▸ What you will do
Show all lines containing "translate" from the data below.

▸ Available records
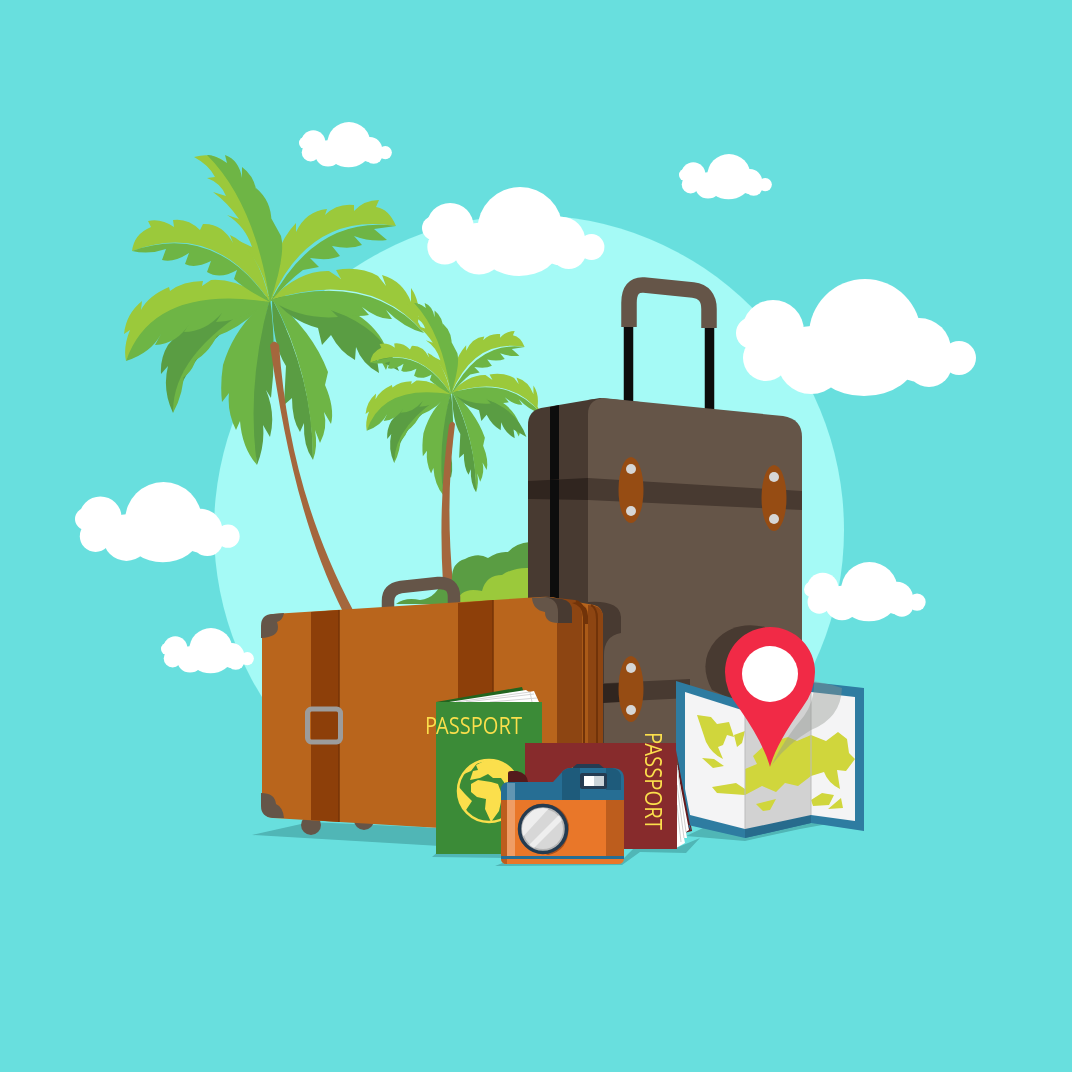
<!DOCTYPE html>
<html lang="en">
<head>
<meta charset="utf-8">
<title>Travel illustration</title>
<style>
:root{--sky:#68dfde;--disc:#a5faf6;--leaf-light:#9bc93b;--leaf:#6eb545;--leaf-dark:#5a9d43;--trunk:#a4673d;--taupe:#655548;--taupe-dark:#483a31;--taupe-deep:#30251f;--tan:#b9651c;--strap:#8d3f09;--tag:#964c13;--green:#3b8b37;--gold:#fbdf4c;--wine:#872b2c;--blue:#266e94;--orange:#e97729;--frame:#2e7ca1;--paper:#f4f4f5;--fold:#d2d2d2;--land:#d0d63c;--pin:#f12a46;--shadow:#50b6b6}
*{margin:0;padding:0}
html,body{width:1072px;height:1072px;overflow:hidden;background:var(--sky)}
svg{display:block}
.light{fill:var(--leaf-light)}.leaf{fill:var(--leaf)}.deep{fill:var(--leaf-dark)}
.cloud{fill:#fff}
.taupe{fill:var(--taupe)}.dark{fill:var(--taupe-dark)}.darkest{fill:var(--taupe-deep)}
.strap{fill:var(--strap)}.tan{fill:var(--tan)}.gold{fill:var(--gold)}.land{fill:var(--land)}.shadow{fill:var(--shadow)}
.handle{fill:none;stroke:var(--taupe)}
.title{font:400 24px "Open Sans","Noto Sans",sans-serif;fill:var(--gold)}
</style>
</head>
<body>
<svg width="1072" height="1072" viewBox="0 0 1072 1072" role="img" aria-label="Luggage, palms, passports, camera and map">
<defs>
<g id="cloud" class="cloud">
<circle cx="16" cy="54" r="16"/><circle cx="37" cy="52" r="31"/><circle cx="30" cy="79" r="23"/><circle cx="75" cy="81" r="34"/><circle cx="129" cy="56" r="56"/><ellipse cx="128" cy="80" rx="52" ry="37"/><circle cx="183" cy="71" r="32"/><circle cx="193" cy="85" r="23"/><circle cx="223" cy="79" r="17"/>
</g>
<g id="tag"><ellipse rx="12.5" ry="33" fill="var(--tag)"/><circle cy="-21" r="5" fill="#d6d6d6"/><circle cy="21" r="5" fill="#d6d6d6"/></g>
<g id="palm-crown">
<g id="hanging-fronds">
<path class="leaf" d="M270 298Q235 325 223 365Q220 385 222 402L229 393Q227 412 236 430L240 421Q242 448 257 465Q250 385 270 298Z"/>
<path class="deep" d="M270 298Q277 350 271 398L266 390Q276 414 270 437L263 425Q265 445 257 465Q246 385 270 298Z"/>
<path class="deep" d="M272 298Q272 345 286 366L284 405L292 398Q292 420 300 432L304 423Q303 446 313 460Q314 380 272 298Z"/>
<path class="leaf" d="M272 298Q312 330 328 372L325 385Q335 408 331 424L324 412Q328 428 320 443L315 430Q318 447 313 460Q312 372 272 298Z"/>
<path class="deep" d="M270 296Q205 300 168 345Q160 358 161 374L168 366Q162 390 173 413Q180 355 270 296Z"/>
<path class="leaf" d="M270 296Q248 325 217 336L220 329Q211 352 194 361L197 351Q196 370 181 379L184 370Q184 393 173 413Q172 350 270 296Z"/>
<path class="leaf" d="M272 296Q350 295 379 335Q393 355 386 370Q365 325 272 296Z"/>
<path class="deep" d="M272 296Q288 320 318 328L322 345L331 335Q340 352 355 360L356 347Q362 364 379 373L377 359L399 371Q386 335 346 316Q308 300 272 296Z"/>
</g>
<g id="side-fronds">
<path class="light" d="M270 302Q238 278 211 280L202 286L203 281Q183 281 170 291L169 287Q148 296 141 310L142 301Q126 314 124 334L130 330Q123 347 126 361Q157 292 270 302Z"/>
<path class="leaf" d="M270 302Q239 322 216 322L222 313Q205 332 184 332L190 323Q177 344 155 345L161 334Q151 353 126 361Q153 284 270 302Z"/>
<path class="light" d="M270 300Q299 270 329 271L341 279L336 270Q360 266 378 276L386 286L382 275Q403 281 411 302L411 288Q421 302 418 322L424 333Q369 268 270 300Z"/>
<path class="leaf" d="M270 300Q302 320 338 317L329 308Q350 319 369 315L362 307Q379 320 392 319L386 310Q404 328 424 333Q369 271 270 300Z"/>
</g>
<g id="upper-fronds">
<path class="light" d="M270 302Q257 246 230 235L233 243Q222 223 203 224L200 230Q188 218 173 220L174 227Q161 218 148 221L151 227Q134 234 132 251Q215 220 270 302Z"/>
<path class="leaf" d="M270 302Q246 290 234 279L237 270Q220 280 207 272L211 261Q195 269 185 264L189 253Q174 263 162 260L166 249Q149 255 132 251Q215 222 270 302Z"/>
<path class="light" d="M270 302Q270 250 296 223L296 232Q306 211 327 209L325 215Q337 203 354 205L354 211Q364 200 379 200L376 207Q389 209 396 226Q310 211 270 302Z"/>
<path class="leaf" d="M270 302Q288 281 303 270L319 267L310 258Q330 261 340 256L332 246Q350 250 362 245L354 236Q370 242 387 240L374 229L396 226Q316 215 270 302Z"/>
<path class="light" d="M270 302Q262 258 235 239L252 247Q245 226 227 215L239 219Q228 203 213 192L226 196Q221 183 207 178L215 177Q209 165 194 157Q213 152 225 162Q262 211 270 302Z"/>
<path class="leaf" d="M270 302Q286 255 281 236L270 216L271 229Q274 203 256 188L257 199Q257 178 242 167L242 178Q239 160 225 155L227 163Q213 154 207 155Q255 203 270 302Z"/>
</g>
</g>
<clipPath id="globe-clip"><circle cx="489" cy="791" r="31"/></clipPath>
<clipPath id="lens-clip"><circle cx="543" cy="829" r="21"/></clipPath>
</defs>

<rect id="sky" width="1072" height="1072" fill="var(--sky)"/>
<circle id="sun-disc" cx="529" cy="530" r="315" fill="var(--disc)"/>

<g id="clouds">
<use href="#cloud" transform="translate(736 279)"/>
<use href="#cloud" transform="translate(422 187) scale(.76)"/>
<use href="#cloud" transform="translate(75 482) scale(.686)"/>
<use href="#cloud" transform="translate(804 562) scale(.507)"/>
<use href="#cloud" transform="translate(299 122) scale(.387)"/>
<use href="#cloud" transform="translate(679 154) scale(.387)"/>
<use href="#cloud" transform="translate(161 628) scale(.387)"/>
</g>

<g id="palms">
<use href="#palm-crown"/>
<path d="M270 345Q274 338 279 345C286 440 308 525 354 612L344 614C302 530 284 440 270 345Z" fill="var(--trunk)"/>
<use href="#palm-crown" transform="matrix(.585 0 0 .62 293 207)"/>
<path d="M449 425Q452 419 455 424Q445 500 453 584L443 584Q438 500 449 425Z" fill="var(--trunk)"/>
</g>

<g id="bushes">
<path class="deep" d="M452 580Q451 563 465 559Q478 552 488 558Q498 551 508 552Q516 543 530 542V604H396Q405 597 420 600Q438 598 443 577Z"/>
<path class="light" d="M456 604Q460 586 482 591Q486 575 502 575Q514 567 530 568V604Z"/>
</g>

<g id="ground-shadows" class="shadow">
<path d="M252 835L310 822L440 828V846Z"/>
<path d="M432 857L440 850H510V858Z"/>
<path d="M495 866L510 860H622L634 848H676L700 838L686 853L640 852L622 865Z"/>
<path d="M686 836L720 820H850L800 829L745 841Z"/>
</g>

<g id="trolley-case">
<path d="M628.500 322V406M709.500 322V412" stroke="#0d0d0d" stroke-width="9.500"/>
<path class="handle" d="M629 327V303Q629 284 644 285L693 290Q709 292 709 309V328" stroke-width="15.500"/>
<path class="dark" d="M528 425Q528 411 541 408L600 398L640 402V770H528Z"/>
<path d="M550 407L559 405V605H550Z" fill="#0d0d0d"/>
<path class="taupe" d="M588 414Q588 400 603 398L783 416Q802 419 802 437V770H588Z"/>
<path class="dark" d="M588 400V404Q590 399 603 398Z"/>
<path class="darkest" d="M528 481L588 478V500L528 499Z"/>
<path class="dark" d="M588 478L802 491V510L588 500Z"/>
<path d="M550 480H559V500H550Z" fill="#0d0d0d"/>
<path class="dark" d="M588 684L690 679V698L588 703Z"/>
<path class="dark" d="M588 602Q620 600 621 617V633Q604 636 604 655V745H588Z"/>
<path class="darkest" d="M603 684L620 683V702L603 703Z"/>
<path class="dark" d="M712 690Q697 662 716 640Q735 620 765 627V715Z"/>
<use href="#tag" x="631" y="490"/><use href="#tag" x="774" y="498"/><use href="#tag" x="631" y="689"/>
</g>

<g id="leather-suitcase">
<circle class="taupe" cx="311" cy="825" r="10"/><circle class="taupe" cx="364" cy="820" r="10"/>
<path class="handle" d="M388 608V601Q388 589 401 587L438 583Q454 582 454 597V604" stroke-width="12.500"/>
<path class="tan" d="M262 626Q262 615 273 614L540 597Q552 596 560 599L594 605Q603 607 603 618V840L440 828L273 818Q262 817 262 806Z"/>
<path class="strap" d="M311 612L339 610V822L311 820ZM458 603L493 600V832L458 829Z"/>
<path d="M339 610V822M493 600V832" stroke="#763407" stroke-width="1.500"/>
<path d="M557 598L575 600Q582 602 582 615V840H557Z" fill="#8d4512"/>
<path d="M582 604Q588 606 588 616V840H582Z" fill="#aa5a18"/>
<path d="M588 605L595 606Q603 608 603 618V840H588Z" fill="#8d4512"/>
<path d="M576 601Q584 603 584 617V840M591 605Q597 608 597 619V840" fill="none" stroke="#713309" stroke-width="2"/>
<path class="taupe" d="M261 638V626Q261 614 273 614L284 613Q283 620 277 622Q282 637 261 638ZM261 793Q275 793 276 804Q283 807 284 818L273 818Q261 817 261 806ZM532 598L547 597Q558 597 558 609V623Q545 623 545 612Q533 610 532 598Z"/>
<path class="dark" d="M545 597L562 599Q572 601 572 611V623H558V612Q558 599 545 597Z"/>
<path d="M572 603Q582 605 583 617L585 624H588V616Q588 606 577 602Z" fill="#713309"/>
<rect x="307.500" y="709" width="33" height="33" rx="4" fill="none" stroke="#9c9c9c" stroke-width="5"/>
</g>

<g id="green-passport">
<path d="M436 702L522 687L524 693L470 704Z" fill="#22651f"/>
<path d="M449 702L526 690L529 692L534 691L539 702V706H449Z" fill="#fff"/>
<path d="M456 702L530 692L532 702M466 702L534 694M490 702L537 698" fill="none" stroke="#d4d4d4"/>
<path d="M436 702H542V854H436Z" fill="var(--green)"/>
<circle cx="489" cy="791" r="31" fill="none" stroke="var(--gold)" stroke-width="2.500"/>
<g class="gold" clip-path="url(#globe-clip)">
<path d="M470 780L473 771L478 770L476 765L486 760L500 758L522 772V786L514 781L508 788L501 778L493 778L488 774L480 778Z"/>
<path d="M471 784L478 780L491 782L498 784L501 792L507 794L501 802L499 811L491 822L485 809L486 799L477 797L471 792Z"/>
<path d="M503 804L507 801L504 811L501 812ZM458 786L465 794L472 801L466 810L464 818H456ZM464 774L472 764L478 762L471 771Z"/>
</g>
<text class="title" x="425" y="734" textLength="97" lengthAdjust="spacingAndGlyphs">PASSPORT</text>
</g>

<g id="red-passport">
<path d="M676 743L692 831L684 833Z" fill="#65191b"/>
<path d="M674 752L689 830L686 832L687 838L684 838L685 843L676 848Z" fill="#fff"/>
<path d="M677 765L686 832M677 785L684 838M677 805L681 842" stroke="#cfcfcf"/>
<rect x="525" y="743" width="152" height="106" fill="var(--wine)"/>
<path d="M566 771Q586 758 606 771L600 775L592 768L580 770L572 776Z" class="gold"/>
<text class="title" transform="translate(645 732) rotate(90)" textLength="98" lengthAdjust="spacingAndGlyphs">PASSPORT</text>
</g>

<g id="camera">
<path d="M508 782V773Q508 771 511 771H517Q527 773 528 782Z" fill="#541a1c"/>
<path d="M501 790Q501 782 509 782H553L563 771Q566 768 571 768H612Q624 768 624 779V802H501Z" fill="var(--blue)"/>
<path d="M562 772Q566 768 571 768H580V802H562ZM606 768H612Q619 769 621 775V790H606Z" fill="#1e5b7b"/>
<path d="M572 768L577 764H599L604 768Z" fill="#253c52"/>
<path d="M501 800H624V858Q624 864 618 864H507Q501 864 501 858Z" fill="var(--orange)"/>
<path d="M501 800H507V864Q501 864 501 858ZM606 800H624V857H606Z" fill="#bd5d1d"/>
<path d="M507 783H515V857H507Z" fill="#fff" opacity=".28"/>
<path d="M501 857.500H624" stroke="var(--blue)" stroke-width="3"/>
<rect x="580" y="773" width="27" height="16" rx="2" fill="#253c52"/>
<rect x="584" y="776" width="20" height="10" fill="#fff"/><path d="M594 776H604V786H594Z" fill="#cbd4d9"/>
<path d="M526 811L537 804Q564 802 569 825Q569 851 548 855L526 847Z" fill="#a9511a"/>
<circle cx="543" cy="829" r="23.500" fill="#b5b5b5" stroke="#243b50" stroke-width="3.500"/>
<circle cx="543" cy="829" r="20" fill="#d7d7d7"/>
<path clip-path="url(#lens-clip)" d="M519 824L538 805H552L520 840ZM528 846L560 814L564 818L532 850Z" fill="#eeeeee"/>
</g>

<g id="folded-map">
<path d="M676 681L745 702L811 682L864 688V831L811 823L745 838L688 825L691 831L676 750Z" fill="var(--frame)"/>
<path d="M745 702L811 682V823L745 838Z" fill="#276b8d"/>
<path d="M685 692L745 711V829L690 815L685 789Z" fill="var(--paper)"/>
<path d="M745 711L811 692V815L745 829Z" fill="var(--fold)"/>
<path d="M811 692L855 697V821L811 815Z" fill="var(--paper)"/>
<g class="land">
<path d="M697 715L711 717L717 724L729 722L734 737L727 735L723 745L718 747L723 759Q712 754 706 742Z"/>
<path d="M734 735L745 731L742 743L737 747ZM702 758L714 759L724 766L713 768ZM712 787L736 783L745 789V795L717 793Z"/>
<path d="M745 769L757 764L753 756L766 744L788 737L797 741L811 735L826 741L838 732L847 739L849 753L855 759L846 771L837 770L840 789Q828 783 824 772L811 776L798 786L785 783L776 792L762 786L745 795Z"/>
<path d="M756 804L776 799L770 810L763 811ZM811 800L822 793L834 795L829 805L813 806ZM828 809L841 798L843 808Z"/>
</g>
<path d="M745 711V829M811 692V815" stroke="#bcbcbc"/>
<path d="M771 766Q785 738 804 716Q815 700 814 681L832 685L842 688Q841 718 811 730Q787 744 771 766Z" fill="#8e938e" opacity=".4"/>
</g>

<g id="location-pin">
<path d="M770 767Q764 744 739 708Q725 691 725 672A45 45 0 0 1 815 672Q815 691 802 708Q776 744 770 767Z" fill="var(--pin)"/>
<circle cx="770" cy="674" r="28" fill="#fff"/>
</g>
</svg>
</body>
</html>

▸ Task output
<use href="#cloud" transform="translate(736 279)"/>
<use href="#cloud" transform="translate(422 187) scale(.76)"/>
<use href="#cloud" transform="translate(75 482) scale(.686)"/>
<use href="#cloud" transform="translate(804 562) scale(.507)"/>
<use href="#cloud" transform="translate(299 122) scale(.387)"/>
<use href="#cloud" transform="translate(679 154) scale(.387)"/>
<use href="#cloud" transform="translate(161 628) scale(.387)"/>
<text class="title" transform="translate(645 732) rotate(90)" textLength="98" lengthAdjust="spacingAndGlyphs">PASSPORT</text>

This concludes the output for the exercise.